  • Spectroscopic measurements of stratospheric gases Nitrogen Dioxide (NO2), Chlorine Dioxide (OCIO), Bromine Oxide (BrO) and Ozone (O3) using scattered sunlight. Airyx and Envimeas: A dual MAX-DOAS UV/visible wavelength diode array spectrometer is deployed to measure of ozone (O3), nitrogen dioxide (NO2), chlorine dioxide (OClO) and bromine oxide (BrO). The instrument is a similar instrument to that of EnviMeas, and produces overlapping datasets with ADAS-2. Fixed azimuth direction, same as the Antarctic Diode Array spectrometer. System 2 (ADAS-2). The data are currently being held internally by NIWA. “Raw” data are times and recorded spectra of scattered light for several viewing directions. “Derived” data are column amount of NO2, OClO, BrO and O3, which can be split into tropospheric and stratospheric parts. This technique is sometimes referred to as MAX-DOAS Multiple-Axis Dual Optical Absorption Spectrometry. This work is carried out in collaboration the University of Heidelberg. ADAS2, Envimeas and Airyx measurements: UV/visible Multi-Axis Differential Optical Absorption Spectroscopy (MAX-DOAS) diode array spectrometers making measurements of ozone (O3), nitrogen dioxide (NO2), chlorine dioxide (OClO) and bromine oxide (BrO). JY: A scanning grating UV/Vis monochromator taking measurements of total slant column of NO2 and Ozone using scattered zenith sunlight. ADAS: A CCD grating UV/Vis grating Acton spectrometer making measurements of total slant column NO2, BrO, OClO and ozone made using scattered light zenith sunlight. Pandora: Direct sun UV/Vis measurements of ozone and NO2. Campaign to test feasibility of long term deployment at Arrival Heights. Instrument timeline JY: 1982 -2023 ADAS: 1993 - 2017 ADAS2: 1998 - present Pandora: 2015 Aug – Oct. Airyx & Envimeas : 2018 – present O3, OCIO and BrO data are in the process of being archived - please contact Richard Querel for data access. NO2 data is available via the "GET DATA" link. GET DATA: https://www-air.larc.nasa.gov/missions/ndacc/data.html?station=arrival.heights

  • The AARDDVARK/WWLLN Very Low Frequency (VLF) Radio Sensor was installed at Arrival Heights from 10-15 December 2008 by Dr Craig J. Rodger and Dr. James Brundell as part of Antarctica New Zealand Event K069A. The sensor measures the magnetic field in the Very Low Frequency radio range (~500 Hz-50 kHz), and passes it to a PC which processes the data for the experiments.
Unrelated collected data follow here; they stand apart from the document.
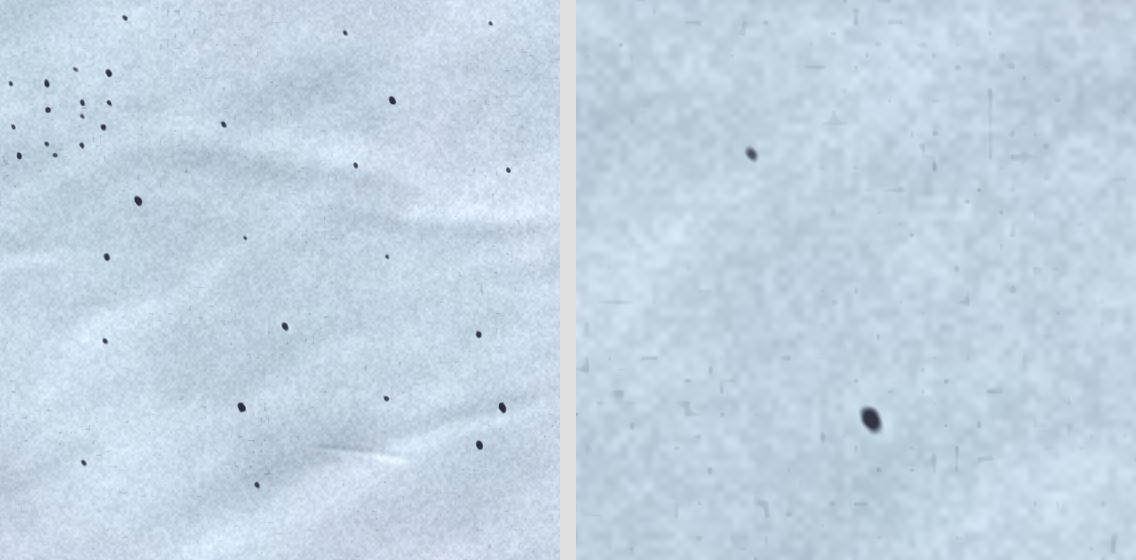
Left: the whole. Right: its middle third, enlarged.
Write a three.js fragment shader that draws this texture.

```glsl
varying vec2 vUv;

float hash(vec2 p) {
  vec3 q = fract(vec3(p.xyx) * 0.1031);
  q += dot(q, q.yzx + 33.33);
  return fract((q.x + q.y) * q.z);
}

float noise(vec2 p) {
  vec2 i = floor(p), f = fract(p);
  f = f * f * (3.0 - 2.0 * f);
  return mix(mix(hash(i), hash(i + vec2(1.0, 0.0)), f.x),
             mix(hash(i + vec2(0.0, 1.0)), hash(i + 1.0), f.x), f.y);
}

float fbm(vec2 p) {
  float sum = 0.0, amp = 0.5;
  for (int i = 0; i < 4; i++) {
    sum += amp * noise(p);
    p = mat2(1.6, 1.2, -1.2, 1.6) * p + 7.3;
    amp *= 0.5;
  }
  return sum;
}

// Bent crease from a to b: shadow above it, light below it
float fold(vec2 p, vec2 a, vec2 b, float bend, float width) {
  float len = length(b - a);
  vec2 dir = (b - a) / len;
  float t = dot(p - a, dir) / len;
  float s = dot(p - a, vec2(-dir.y, dir.x)) - bend * 4.0 * t * (1.0 - t);
  s = (s + 0.02 * (noise(p * 13.0) - 0.5)) / width;
  float taper = smoothstep(0.0, 0.35, t) * (1.0 - smoothstep(0.7, 1.0, t));
  return -2.3 * s * exp(-s * s) * taper;
}

// Dark pits: a small cluster at upper left, the rest spread widely
float pits(vec2 p) {
  float cover = 0.0;
  for (int i = 0; i < 34; i++) {
    float n = float(i);
    float clustered = 1.0 - step(13.0, n);
    vec2 spread = fract(vec2(0.7549, 0.5698) * n + vec2(0.31, 0.17));
    spread += 0.09 * (vec2(hash(vec2(n, 3.0)), hash(vec2(n, 8.0))) - 0.5);
    vec2 center = mix(0.04 + 0.92 * spread, vec2(0.01, 0.72) + vec2(0.22, 0.17) * spread, clustered);
    float size = hash(vec2(n, 21.0));
    float radius = mix(0.0035, mix(0.0085, 0.0065, clustered), size * size);
    vec2 d = p - center;
    d.x *= 1.0 + 0.3 * hash(vec2(n, 5.0));
    d.y += 0.3 * d.x;
    float dist = length(d) + 0.0025 * (noise(p * 170.0) - 0.5);
    float pit = 1.0 - smoothstep(radius - 0.0025, radius + 0.0025, dist);
    cover = max(cover, pit * mix(0.75, 0.95, size));
  }
  return cover;
}

void main() {
  vec2 p = vUv;

  // Broad relief, drawn out along a gentle rise to the right
  vec2 along = vec2(dot(p, vec2(0.9, 0.43)), dot(p, vec2(-0.43, 0.9)));
  float shade = 0.17 * (fbm(along * vec2(3.5, 8.0) + 4.0) - 0.47);
  shade += 0.07 * (fbm(along * vec2(14.0, 26.0)) - 0.47);

  // Creases and ridges
  shade += 0.055 * fold(p, vec2(0.12, -0.06), vec2(0.78, 0.24), 0.005, 0.055);
  shade += 0.055 * fold(p, vec2(0.6, 0.155), vec2(1.05, 0.31), 0.015, 0.022);
  shade -= 0.05 * fold(p, vec2(0.15, 0.74), vec2(0.85, 0.61), 0.045, 0.04);
  shade -= 0.05 * fold(p, vec2(0.5, 0.67), vec2(1.1, 0.62), -0.04, 0.025);
  shade += 0.04 * fold(p, vec2(-0.1, 0.52), vec2(0.18, 0.565), 0.01, 0.022);
  shade += 0.04 * fold(p, vec2(0.05, 0.37), vec2(0.45, 0.57), 0.01, 0.045);
  shade += 0.035 * fold(p, vec2(0.82, 0.48), vec2(1.1, 0.52), 0.0, 0.025);
  shade += 0.035 * fold(p, vec2(0.3, 0.27), vec2(0.6, 0.35), -0.01, 0.04);
  shade += 0.06 * fold(p, vec2(0.52, 0.205), vec2(0.78, 0.18), 0.0, 0.006);
  shade += 0.03 * exp(-dot((p - vec2(0.15, 0.26)) * vec2(9.0, 25.0), (p - vec2(0.15, 0.26)) * vec2(9.0, 25.0)));

  // Fine grain with sparse grey specks
  float grain = 0.6 * noise(p * 210.0) + 0.4 * noise(p * 127.0 + 31.0);
  shade += 0.115 * (grain - 0.5);
  shade -= 0.12 * smoothstep(0.86, 1.0, noise(p * 150.0 + 70.0)) * noise(p * 9.0);

  // Cool snow, faintly lilac in places
  float lilac = fbm(p * 2.5 + 12.0) - 0.47 + 0.2 * (p.x - 0.5);
  vec3 snow = vec3(0.775, 0.835, 0.895) + shade;
  snow += lilac * vec3(0.05, -0.015, 0.01);

  gl_FragColor = vec4(mix(snow, vec3(0.13, 0.14, 0.2), pits(p)), 1.0);
}
```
The primary experiment is the AARDDVARK observations, which measures powerful and distant communications transmitters operating in the VLF range. As such, the dataset is "narrowband", taking amplitude and phase measurements at the transmission frequencies. For this sensor, there is 0.2s time resolution. The Konsortia sensors detect changes in ionisation levels from ~30-85 km altitude, with the goal of increasing the understanding of energy coupling between the Earth's atmosphere, Sun, and Space. We use the upper atmosphere as a gigantic energetic particle detector to observe and understand changing energy flows; this Science area impacts our knowledge of global change, communications, and navigation. One of the few experimental techniques that can probe these altitudes uses very low-frequency (VLF) electromagnetic radiation, trapped between the lower ionosphere (~85 km) and the Earth, and thus said to be propagating "subionospherically". The sensor is currently logging transmitters in the northern & southern hemispheres, over a very wide longitude range. Both experiments send the processed data across the internet. AARDDVARK observations are sent to the University of Otago once a day at an agreed time. The new AH receiver was the 10th station in the AARDDVARK network, jointly lead by the University of Otago and the British Antarctic Survey. Two near-orthogonal magnetic field loops measuring VLF electromagnetic waves. The centre of the antenna is at 77° 49.790' S, 166° 39.438' E, based on a GPS measurement with 1 m accuracy. Logging is undertaken with UltraMSK software running on a PC locked to GPS timing. GET DATA: https://space.physics.otago.ac.nz/aarddvark/